Murphy’s Law is always in full effect in the collision industry, so it’s understandable that some situations are out of our hands. Keeping customers happy is often based on their perception. When we started just four years ago, all the training revolved around “expected” delivery dates. We learned quickly that even if a car is delivered 48 hours before the estimate specifies, that shiny factory finish will not be enough to turn the customer’s frown upside down if you told him he could pick his car up on the 15th and then didn’t have it ready till the 16th. Updating a customer on the status of his car is fine, but giving a guaranteed date – no way. After all, an estimate is just that – an estimate.
Then in walks the insurance company, and all the rules change. With stricter DRP requirements, guaranteed delivery dates will soon be the norm. The insurance companies want to know how much they’re saving up-front. Once again, perception is key with any customer, even when it’s the insurance company. We can either be prepared to guarantee the date and eat the costs associated with going past it or continue to hear sob stories. Being able to make the dates can mean the difference between a profitable relationship and a very expensive one.
If you’re a DRP participant or opposed to the concept (or, like us, up in the air about the whole thing), the reality is that the faster a car goes out, the more money you’re going to make per job.

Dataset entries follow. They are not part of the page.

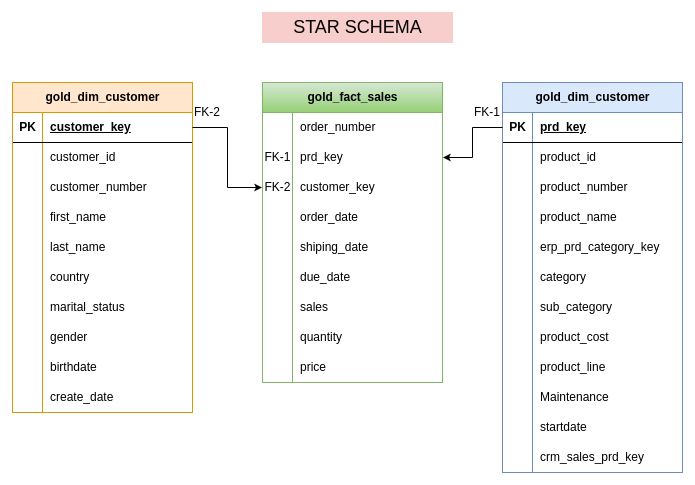
<!DOCTYPE html>
<html lang="en">
<head>
<meta charset="utf-8">
<title>Star schema</title>
<style>
:root {
  --ink: #000;
  --paper: #fff;
  --title-fill: #f8cecc;
  --customer-line: #d79b00;
  --customer-fill: #ffe6cc;
  --sales-line: #82b366;
  --sales-fill: linear-gradient(#d5e8d4, #97d077);
  --product-line: #6c8ebf;
  --product-fill: #dae8fc;
}
* { box-sizing: border-box; margin: 0; padding: 0; }
html, body { width: 695px; height: 485px; overflow: hidden; }
body {
  position: relative;
  background: var(--paper);
  color: var(--ink);
  font: 12px/30px "Liberation Sans", Arial, sans-serif;
}
h1 {
  position: absolute; left: 262px; top: 12px; width: 191px; height: 31px;
  background: var(--title-fill);
  font-size: 18px; font-weight: 400; line-height: 31px; text-align: center;
}
.entity {
  position: absolute; top: 82px; width: 181px;
  border: 1px solid var(--line);
}
.customer { left: 12px; --line: var(--customer-line); --fill: var(--customer-fill); }
.sales { left: 262px; --line: var(--sales-line); --fill: var(--sales-fill); }
.product { left: 502px; --line: var(--product-line); --fill: var(--product-fill); }
.entity h2 {
  height: 30px;
  border-bottom: 1px solid var(--line);
  background: var(--fill);
  font-size: 12px; line-height: 29px; text-align: center;
}
.fields { list-style: none; }
.fields li { display: grid; grid-template-columns: 30px 1fr; height: 30px; line-height: 29px; white-space: nowrap; }
.fields li:last-child { height: 29px; }
.key { border-right: 1px solid var(--line); text-align: center; }
.name { padding-left: 7px; }
.primary { font-weight: 700; border-bottom: 1px solid var(--ink); }
.primary .name { text-decoration: underline; }
.relations { position: absolute; left: 0; top: 0; }
.relations polyline { fill: none; stroke: var(--ink); }
.relation-label { position: absolute; line-height: 14px; background: var(--paper); }
.to-customer { left: 194px; top: 105px; }
.to-product { left: 474px; top: 105px; }
</style>
</head>
<body>
<h1>STAR SCHEMA</h1>

<section class="entity customer">
  <h2>gold_dim_customer</h2>
  <ul class="fields">
    <li class="primary"><span class="key">PK</span><span class="name">customer_key</span></li>
    <li><span class="key"></span><span class="name">customer_id</span></li>
    <li><span class="key"></span><span class="name">customer_number</span></li>
    <li><span class="key"></span><span class="name">first_name</span></li>
    <li><span class="key"></span><span class="name">last_name</span></li>
    <li><span class="key"></span><span class="name">country</span></li>
    <li><span class="key"></span><span class="name">marital_status</span></li>
    <li><span class="key"></span><span class="name">gender</span></li>
    <li><span class="key"></span><span class="name">birthdate</span></li>
    <li><span class="key"></span><span class="name">create_date</span></li>
  </ul>
</section>

<section class="entity sales">
  <h2>gold_fact_sales</h2>
  <ul class="fields">
    <li><span class="key"></span><span class="name">order_number</span></li>
    <li><span class="key">FK-1</span><span class="name">prd_key</span></li>
    <li><span class="key">FK-2</span><span class="name">customer_key</span></li>
    <li><span class="key"></span><span class="name">order_date</span></li>
    <li><span class="key"></span><span class="name">shiping_date</span></li>
    <li><span class="key"></span><span class="name">due_date</span></li>
    <li><span class="key"></span><span class="name">sales</span></li>
    <li><span class="key"></span><span class="name">quantity</span></li>
    <li><span class="key"></span><span class="name">price</span></li>
  </ul>
</section>

<section class="entity product">
  <h2>gold_dim_customer</h2>
  <ul class="fields">
    <li class="primary"><span class="key">PK</span><span class="name">prd_key</span></li>
    <li><span class="key"></span><span class="name">product_id</span></li>
    <li><span class="key"></span><span class="name">product_number</span></li>
    <li><span class="key"></span><span class="name">product_name</span></li>
    <li><span class="key"></span><span class="name">erp_prd_category_key</span></li>
    <li><span class="key"></span><span class="name">category</span></li>
    <li><span class="key"></span><span class="name">sub_category</span></li>
    <li><span class="key"></span><span class="name">product_cost</span></li>
    <li><span class="key"></span><span class="name">product_line</span></li>
    <li><span class="key"></span><span class="name">Maintenance</span></li>
    <li><span class="key"></span><span class="name">startdate</span></li>
    <li><span class="key"></span><span class="name">crm_sales_prd_key</span></li>
  </ul>
</section>

<svg class="relations" width="695" height="485" viewBox="0 0 695 485" aria-hidden="true">
  <defs>
    <path id="arrowhead" d="M0 0L-8 -4L-6 0L-8 4Z"/>
  </defs>
  <polyline points="192.5,127.5 227.5,127.5 227.5,187.5 257,187.5"/>
  <use href="#arrowhead" x="262" y="187.5"/>
  <polyline points="502.5,127.5 472.5,127.5 472.5,157.5 448,157.5"/>
  <use href="#arrowhead" transform="translate(443 157.5) scale(-1 1)"/>
</svg>
<span class="relation-label to-customer">FK-2</span>
<span class="relation-label to-product">FK-1</span>
</body>
</html>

Shops can work every day to stay ahead of the curve and make guaranteed delivery dates part of their vocabulary. Though every repair is different, organization goes a long way toward systemizing the process. By measuring cycle time with the computer system, processes and procedures can be reviewed to eliminate redundancies, improve efficiencies and improve the speed at which the vehicles flow through the shop – all so that quickie jobs don’t get held up behind larger jobs and backbreakers aren’t placed on the backburner.
Also, disassembling every car for analysis and blueprinting to make sure there are no surprises can help target accurate delivery dates. So can performing regular quality inspections at key points in the repair process and making sure techs follow the procedure to immediately alert management of any problems, even if those problems don’t directly affect their “job.” In our shop, this sometimes means that my husband has to lead by example and get out on the shop floor to keep up the pace.
By playing the odds, we’re right 85 percent of the time. As risky as it may seem, we’re willing to give a guaranteed delivery date. I can’t see the difference between backing up your word to the insurance company or backing it up to a customer. What it comes down to is if we have the manpower to consistently keep these processes in place with larger volume. When an employee is out on medical leave or has a death in the family, are there enough backup employees to keep production up to the levels where a DRP remains profitable? If not, Little Billy will certainly crash his car and be short a few dollars to cover the rental. We are, as always, at his service.
Writer Monica Dorsey is a partner at
Classic CollisionWorks in Philadelphia, Pa. You can reach her at [email protected].